### TASK BRIEF
Within the data that follows, tally every line containing "save". Provide only the tally.

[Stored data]
==*==

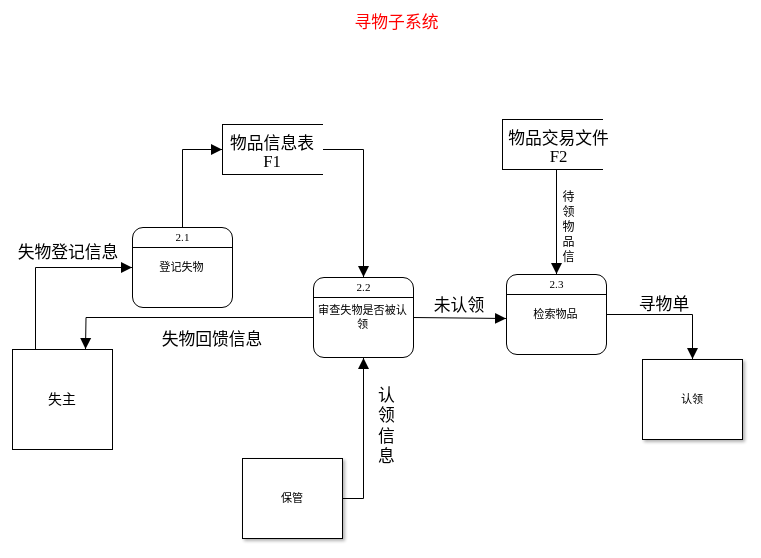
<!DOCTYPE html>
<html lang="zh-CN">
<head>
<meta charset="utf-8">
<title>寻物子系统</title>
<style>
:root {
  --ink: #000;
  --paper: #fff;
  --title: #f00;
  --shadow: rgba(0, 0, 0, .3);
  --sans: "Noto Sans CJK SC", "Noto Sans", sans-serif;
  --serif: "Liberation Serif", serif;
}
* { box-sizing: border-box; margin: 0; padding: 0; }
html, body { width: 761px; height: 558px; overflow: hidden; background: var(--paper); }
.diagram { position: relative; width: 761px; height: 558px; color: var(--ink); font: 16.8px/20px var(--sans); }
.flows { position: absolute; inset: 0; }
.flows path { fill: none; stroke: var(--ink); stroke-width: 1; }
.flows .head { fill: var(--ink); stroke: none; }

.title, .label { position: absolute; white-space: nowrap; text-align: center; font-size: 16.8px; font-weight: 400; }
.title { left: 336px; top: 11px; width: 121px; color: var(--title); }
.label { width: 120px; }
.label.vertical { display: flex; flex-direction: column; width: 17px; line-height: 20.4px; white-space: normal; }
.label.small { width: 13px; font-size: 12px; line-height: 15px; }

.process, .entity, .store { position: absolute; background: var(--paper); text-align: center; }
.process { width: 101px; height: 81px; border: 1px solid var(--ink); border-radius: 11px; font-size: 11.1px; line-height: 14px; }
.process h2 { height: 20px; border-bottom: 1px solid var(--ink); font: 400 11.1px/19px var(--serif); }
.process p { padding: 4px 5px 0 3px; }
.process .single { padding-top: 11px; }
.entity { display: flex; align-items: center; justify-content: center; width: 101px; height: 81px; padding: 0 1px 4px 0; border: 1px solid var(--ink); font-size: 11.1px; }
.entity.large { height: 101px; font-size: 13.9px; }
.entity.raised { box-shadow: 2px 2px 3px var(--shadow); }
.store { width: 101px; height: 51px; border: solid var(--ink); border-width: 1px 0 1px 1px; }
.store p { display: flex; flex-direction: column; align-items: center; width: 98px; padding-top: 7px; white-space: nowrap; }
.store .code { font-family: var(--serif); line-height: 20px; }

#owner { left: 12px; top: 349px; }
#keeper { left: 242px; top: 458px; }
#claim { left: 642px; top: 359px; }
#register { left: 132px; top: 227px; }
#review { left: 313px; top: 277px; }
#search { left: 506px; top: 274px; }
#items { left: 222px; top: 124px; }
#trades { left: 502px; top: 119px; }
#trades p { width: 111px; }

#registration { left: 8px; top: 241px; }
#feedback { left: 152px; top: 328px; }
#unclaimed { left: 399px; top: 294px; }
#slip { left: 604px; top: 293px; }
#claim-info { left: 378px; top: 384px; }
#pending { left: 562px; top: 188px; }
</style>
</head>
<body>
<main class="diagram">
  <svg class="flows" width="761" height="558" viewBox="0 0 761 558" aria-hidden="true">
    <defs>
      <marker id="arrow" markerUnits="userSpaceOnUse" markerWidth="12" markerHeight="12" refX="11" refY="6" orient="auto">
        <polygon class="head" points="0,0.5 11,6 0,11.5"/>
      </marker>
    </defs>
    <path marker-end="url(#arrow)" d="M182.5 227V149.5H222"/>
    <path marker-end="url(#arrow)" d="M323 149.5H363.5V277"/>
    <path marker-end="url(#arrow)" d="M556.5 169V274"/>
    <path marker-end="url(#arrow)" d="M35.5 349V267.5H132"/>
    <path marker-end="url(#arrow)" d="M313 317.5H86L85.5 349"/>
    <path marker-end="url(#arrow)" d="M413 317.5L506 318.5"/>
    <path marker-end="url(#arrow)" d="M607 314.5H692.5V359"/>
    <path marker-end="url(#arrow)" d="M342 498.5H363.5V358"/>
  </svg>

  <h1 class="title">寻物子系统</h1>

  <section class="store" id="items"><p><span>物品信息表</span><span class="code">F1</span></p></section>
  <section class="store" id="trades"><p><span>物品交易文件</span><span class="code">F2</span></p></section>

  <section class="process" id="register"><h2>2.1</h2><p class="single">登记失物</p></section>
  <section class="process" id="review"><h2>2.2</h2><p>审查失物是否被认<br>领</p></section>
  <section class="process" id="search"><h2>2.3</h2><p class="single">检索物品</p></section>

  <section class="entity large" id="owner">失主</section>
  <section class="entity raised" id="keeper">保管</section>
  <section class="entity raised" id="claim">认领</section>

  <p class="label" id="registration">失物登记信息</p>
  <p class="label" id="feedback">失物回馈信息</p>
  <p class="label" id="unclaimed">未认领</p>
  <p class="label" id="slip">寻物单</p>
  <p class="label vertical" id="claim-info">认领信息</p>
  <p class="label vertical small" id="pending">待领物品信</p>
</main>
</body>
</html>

==*==

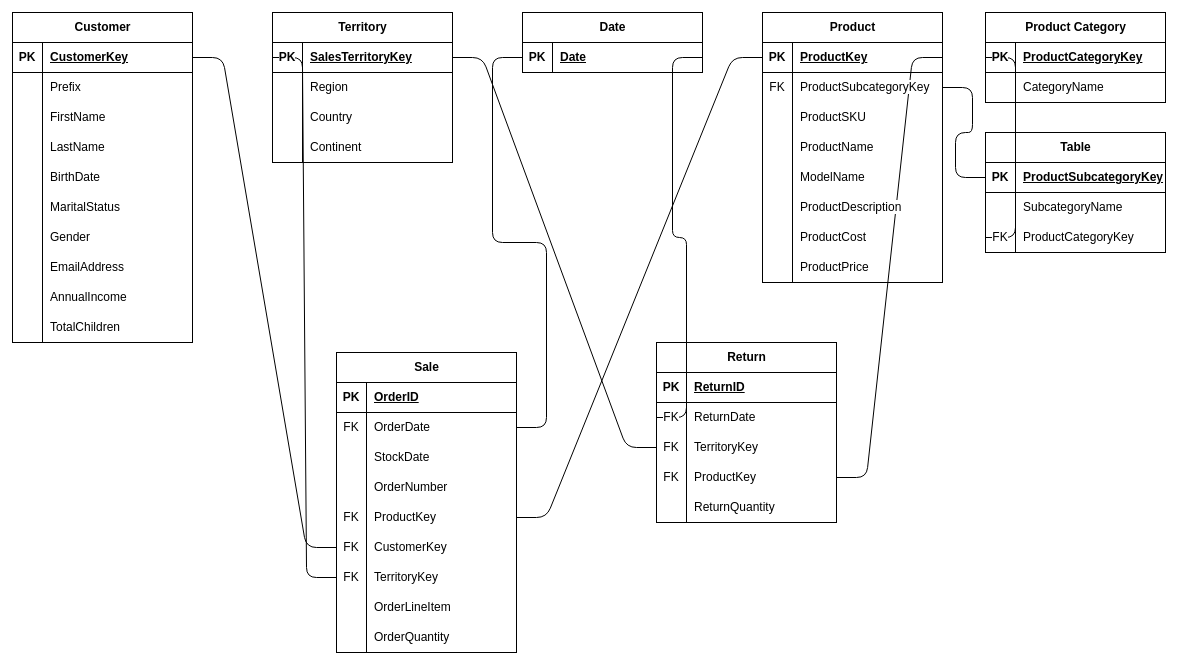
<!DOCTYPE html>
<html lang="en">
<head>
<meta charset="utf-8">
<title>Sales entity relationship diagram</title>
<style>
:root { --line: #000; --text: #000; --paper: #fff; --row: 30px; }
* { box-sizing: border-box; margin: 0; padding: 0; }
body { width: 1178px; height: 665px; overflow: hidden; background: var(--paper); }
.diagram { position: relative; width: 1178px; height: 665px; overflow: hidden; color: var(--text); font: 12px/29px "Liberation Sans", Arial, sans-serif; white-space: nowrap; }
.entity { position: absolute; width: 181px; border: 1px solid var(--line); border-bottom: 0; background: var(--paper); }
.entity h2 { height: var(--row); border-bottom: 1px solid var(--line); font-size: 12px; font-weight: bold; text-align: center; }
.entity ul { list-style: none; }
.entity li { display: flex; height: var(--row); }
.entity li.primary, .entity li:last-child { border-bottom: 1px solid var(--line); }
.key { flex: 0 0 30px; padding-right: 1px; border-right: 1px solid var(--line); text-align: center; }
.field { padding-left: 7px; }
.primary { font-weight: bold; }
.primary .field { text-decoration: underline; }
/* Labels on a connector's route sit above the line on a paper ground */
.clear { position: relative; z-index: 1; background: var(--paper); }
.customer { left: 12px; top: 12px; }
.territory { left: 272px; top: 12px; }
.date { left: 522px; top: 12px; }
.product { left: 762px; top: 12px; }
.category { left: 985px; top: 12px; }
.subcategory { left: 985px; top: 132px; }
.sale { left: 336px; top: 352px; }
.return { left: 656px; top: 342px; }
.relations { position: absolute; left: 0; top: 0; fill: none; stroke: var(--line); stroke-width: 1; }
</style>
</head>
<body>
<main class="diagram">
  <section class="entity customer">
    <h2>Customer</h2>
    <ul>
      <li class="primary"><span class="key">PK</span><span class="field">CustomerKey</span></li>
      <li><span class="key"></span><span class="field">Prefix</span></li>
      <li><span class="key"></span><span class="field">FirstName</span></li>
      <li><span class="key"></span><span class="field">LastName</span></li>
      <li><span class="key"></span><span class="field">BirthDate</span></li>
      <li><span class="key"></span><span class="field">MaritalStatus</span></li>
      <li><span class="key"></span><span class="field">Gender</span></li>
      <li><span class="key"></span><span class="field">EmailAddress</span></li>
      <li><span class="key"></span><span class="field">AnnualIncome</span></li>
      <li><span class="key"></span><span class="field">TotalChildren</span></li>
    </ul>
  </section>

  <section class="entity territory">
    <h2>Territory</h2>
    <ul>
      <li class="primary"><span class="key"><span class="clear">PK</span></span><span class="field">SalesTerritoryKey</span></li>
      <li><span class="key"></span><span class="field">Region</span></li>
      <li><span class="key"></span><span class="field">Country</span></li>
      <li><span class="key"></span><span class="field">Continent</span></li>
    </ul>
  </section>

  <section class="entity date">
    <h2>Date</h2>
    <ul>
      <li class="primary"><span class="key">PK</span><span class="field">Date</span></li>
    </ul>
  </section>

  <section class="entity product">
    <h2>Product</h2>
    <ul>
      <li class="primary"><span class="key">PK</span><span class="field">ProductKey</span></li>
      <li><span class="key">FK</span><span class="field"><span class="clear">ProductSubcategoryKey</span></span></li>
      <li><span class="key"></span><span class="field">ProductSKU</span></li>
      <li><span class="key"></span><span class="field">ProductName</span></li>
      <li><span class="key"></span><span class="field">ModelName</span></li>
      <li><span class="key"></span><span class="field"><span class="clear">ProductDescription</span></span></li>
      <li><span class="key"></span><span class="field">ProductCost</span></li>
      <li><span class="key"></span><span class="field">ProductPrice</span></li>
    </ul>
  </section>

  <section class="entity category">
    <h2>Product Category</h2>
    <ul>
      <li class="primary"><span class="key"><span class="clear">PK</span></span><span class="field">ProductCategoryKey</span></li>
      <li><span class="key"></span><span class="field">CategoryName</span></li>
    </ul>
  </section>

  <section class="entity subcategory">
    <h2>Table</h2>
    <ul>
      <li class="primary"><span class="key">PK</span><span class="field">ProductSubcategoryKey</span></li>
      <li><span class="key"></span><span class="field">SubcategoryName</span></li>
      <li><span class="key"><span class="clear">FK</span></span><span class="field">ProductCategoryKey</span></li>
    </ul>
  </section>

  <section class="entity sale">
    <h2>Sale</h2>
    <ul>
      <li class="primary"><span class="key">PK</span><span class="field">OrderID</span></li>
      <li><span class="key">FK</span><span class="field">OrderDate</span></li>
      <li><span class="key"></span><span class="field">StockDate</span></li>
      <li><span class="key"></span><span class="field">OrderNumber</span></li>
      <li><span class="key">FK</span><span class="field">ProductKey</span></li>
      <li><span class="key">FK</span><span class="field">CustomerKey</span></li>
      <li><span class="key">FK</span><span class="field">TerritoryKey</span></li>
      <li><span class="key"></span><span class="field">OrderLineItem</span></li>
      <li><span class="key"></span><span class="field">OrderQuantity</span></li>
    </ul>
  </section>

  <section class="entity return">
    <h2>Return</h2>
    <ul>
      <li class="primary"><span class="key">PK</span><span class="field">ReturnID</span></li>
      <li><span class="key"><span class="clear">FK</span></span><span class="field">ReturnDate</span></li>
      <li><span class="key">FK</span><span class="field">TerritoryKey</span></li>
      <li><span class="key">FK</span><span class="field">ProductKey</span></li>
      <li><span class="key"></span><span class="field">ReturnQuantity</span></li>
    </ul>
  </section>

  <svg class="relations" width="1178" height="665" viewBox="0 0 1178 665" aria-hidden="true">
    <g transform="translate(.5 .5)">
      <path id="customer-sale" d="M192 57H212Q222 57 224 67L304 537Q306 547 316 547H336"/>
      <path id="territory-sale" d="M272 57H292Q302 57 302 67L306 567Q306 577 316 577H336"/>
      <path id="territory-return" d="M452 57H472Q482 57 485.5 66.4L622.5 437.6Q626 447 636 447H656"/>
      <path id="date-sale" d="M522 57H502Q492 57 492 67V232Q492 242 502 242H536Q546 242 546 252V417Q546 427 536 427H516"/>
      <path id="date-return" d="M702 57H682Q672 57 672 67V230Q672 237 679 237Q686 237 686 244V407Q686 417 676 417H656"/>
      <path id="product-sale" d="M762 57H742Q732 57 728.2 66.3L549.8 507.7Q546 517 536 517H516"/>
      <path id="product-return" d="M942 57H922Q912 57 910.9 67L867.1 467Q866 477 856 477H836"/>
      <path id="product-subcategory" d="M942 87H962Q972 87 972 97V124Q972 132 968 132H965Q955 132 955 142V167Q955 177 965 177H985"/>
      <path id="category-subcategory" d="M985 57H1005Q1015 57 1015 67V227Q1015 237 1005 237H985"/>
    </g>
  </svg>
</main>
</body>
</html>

==*==

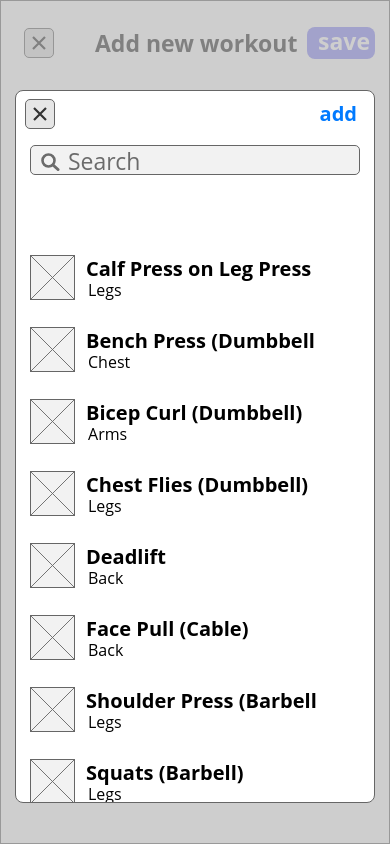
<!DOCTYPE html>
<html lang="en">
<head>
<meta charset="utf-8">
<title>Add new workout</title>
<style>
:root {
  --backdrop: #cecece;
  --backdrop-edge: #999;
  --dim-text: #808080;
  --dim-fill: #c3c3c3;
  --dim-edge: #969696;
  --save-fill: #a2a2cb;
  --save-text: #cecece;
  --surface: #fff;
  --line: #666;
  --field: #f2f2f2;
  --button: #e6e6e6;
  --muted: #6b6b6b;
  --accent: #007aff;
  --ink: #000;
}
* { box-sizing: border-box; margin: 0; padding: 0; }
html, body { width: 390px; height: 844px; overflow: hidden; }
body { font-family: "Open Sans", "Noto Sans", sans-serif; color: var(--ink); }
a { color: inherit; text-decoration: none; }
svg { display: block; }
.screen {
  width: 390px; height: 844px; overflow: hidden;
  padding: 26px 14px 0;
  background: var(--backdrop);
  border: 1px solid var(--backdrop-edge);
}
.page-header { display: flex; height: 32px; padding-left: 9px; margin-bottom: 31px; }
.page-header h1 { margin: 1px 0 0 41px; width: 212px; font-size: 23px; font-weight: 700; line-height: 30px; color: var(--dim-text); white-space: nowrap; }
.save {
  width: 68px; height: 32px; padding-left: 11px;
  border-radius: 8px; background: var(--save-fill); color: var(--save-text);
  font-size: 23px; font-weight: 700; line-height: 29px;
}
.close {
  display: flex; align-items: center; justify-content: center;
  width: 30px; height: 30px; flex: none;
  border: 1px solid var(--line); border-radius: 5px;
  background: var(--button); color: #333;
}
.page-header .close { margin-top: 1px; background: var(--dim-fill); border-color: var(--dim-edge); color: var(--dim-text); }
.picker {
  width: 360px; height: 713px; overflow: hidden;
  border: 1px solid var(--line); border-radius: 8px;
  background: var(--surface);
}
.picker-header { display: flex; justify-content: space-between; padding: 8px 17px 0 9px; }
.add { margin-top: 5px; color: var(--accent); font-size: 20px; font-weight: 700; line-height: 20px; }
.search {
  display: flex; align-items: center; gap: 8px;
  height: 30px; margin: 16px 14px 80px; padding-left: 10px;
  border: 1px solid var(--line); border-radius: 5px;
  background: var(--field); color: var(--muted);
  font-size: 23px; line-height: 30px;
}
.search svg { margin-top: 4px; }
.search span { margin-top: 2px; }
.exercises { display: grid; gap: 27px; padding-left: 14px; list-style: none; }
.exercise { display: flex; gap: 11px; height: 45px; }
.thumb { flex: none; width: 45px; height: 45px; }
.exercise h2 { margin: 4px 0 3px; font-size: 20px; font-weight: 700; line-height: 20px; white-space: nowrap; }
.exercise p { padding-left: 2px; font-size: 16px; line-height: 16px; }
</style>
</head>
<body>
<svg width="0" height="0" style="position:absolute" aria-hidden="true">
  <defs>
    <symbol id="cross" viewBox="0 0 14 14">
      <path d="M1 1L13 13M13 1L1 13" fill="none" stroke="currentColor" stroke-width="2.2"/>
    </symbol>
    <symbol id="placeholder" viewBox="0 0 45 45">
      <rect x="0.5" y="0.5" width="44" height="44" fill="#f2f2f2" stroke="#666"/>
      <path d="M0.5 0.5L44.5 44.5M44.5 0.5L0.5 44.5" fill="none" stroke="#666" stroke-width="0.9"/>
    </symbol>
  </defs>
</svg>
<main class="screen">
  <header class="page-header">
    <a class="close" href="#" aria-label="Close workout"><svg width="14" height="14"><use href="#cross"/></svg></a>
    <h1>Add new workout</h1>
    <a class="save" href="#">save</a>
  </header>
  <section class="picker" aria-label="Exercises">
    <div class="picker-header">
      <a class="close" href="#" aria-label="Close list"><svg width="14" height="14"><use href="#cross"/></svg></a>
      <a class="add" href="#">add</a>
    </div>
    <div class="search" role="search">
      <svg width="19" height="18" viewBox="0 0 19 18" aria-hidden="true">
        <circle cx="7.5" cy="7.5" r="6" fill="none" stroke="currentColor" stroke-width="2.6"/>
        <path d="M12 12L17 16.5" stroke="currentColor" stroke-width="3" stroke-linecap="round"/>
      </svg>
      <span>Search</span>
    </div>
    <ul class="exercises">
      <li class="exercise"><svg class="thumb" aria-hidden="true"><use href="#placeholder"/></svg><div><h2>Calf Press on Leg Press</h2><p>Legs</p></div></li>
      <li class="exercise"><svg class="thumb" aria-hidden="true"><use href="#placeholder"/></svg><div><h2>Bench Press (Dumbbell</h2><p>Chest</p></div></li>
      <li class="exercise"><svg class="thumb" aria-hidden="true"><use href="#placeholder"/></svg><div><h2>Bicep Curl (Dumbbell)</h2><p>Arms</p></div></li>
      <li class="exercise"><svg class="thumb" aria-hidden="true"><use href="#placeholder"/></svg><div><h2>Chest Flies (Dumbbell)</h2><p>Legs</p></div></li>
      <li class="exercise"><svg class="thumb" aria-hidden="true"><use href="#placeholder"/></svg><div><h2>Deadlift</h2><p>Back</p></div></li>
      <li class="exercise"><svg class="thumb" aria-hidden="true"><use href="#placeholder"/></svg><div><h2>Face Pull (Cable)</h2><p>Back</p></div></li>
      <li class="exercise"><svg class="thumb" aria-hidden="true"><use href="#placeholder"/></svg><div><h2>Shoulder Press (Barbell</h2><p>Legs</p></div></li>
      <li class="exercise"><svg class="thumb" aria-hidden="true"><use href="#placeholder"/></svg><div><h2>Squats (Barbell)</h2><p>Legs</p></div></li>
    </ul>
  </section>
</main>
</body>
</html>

==*==

### OUTPUT FOR THIS TASK
5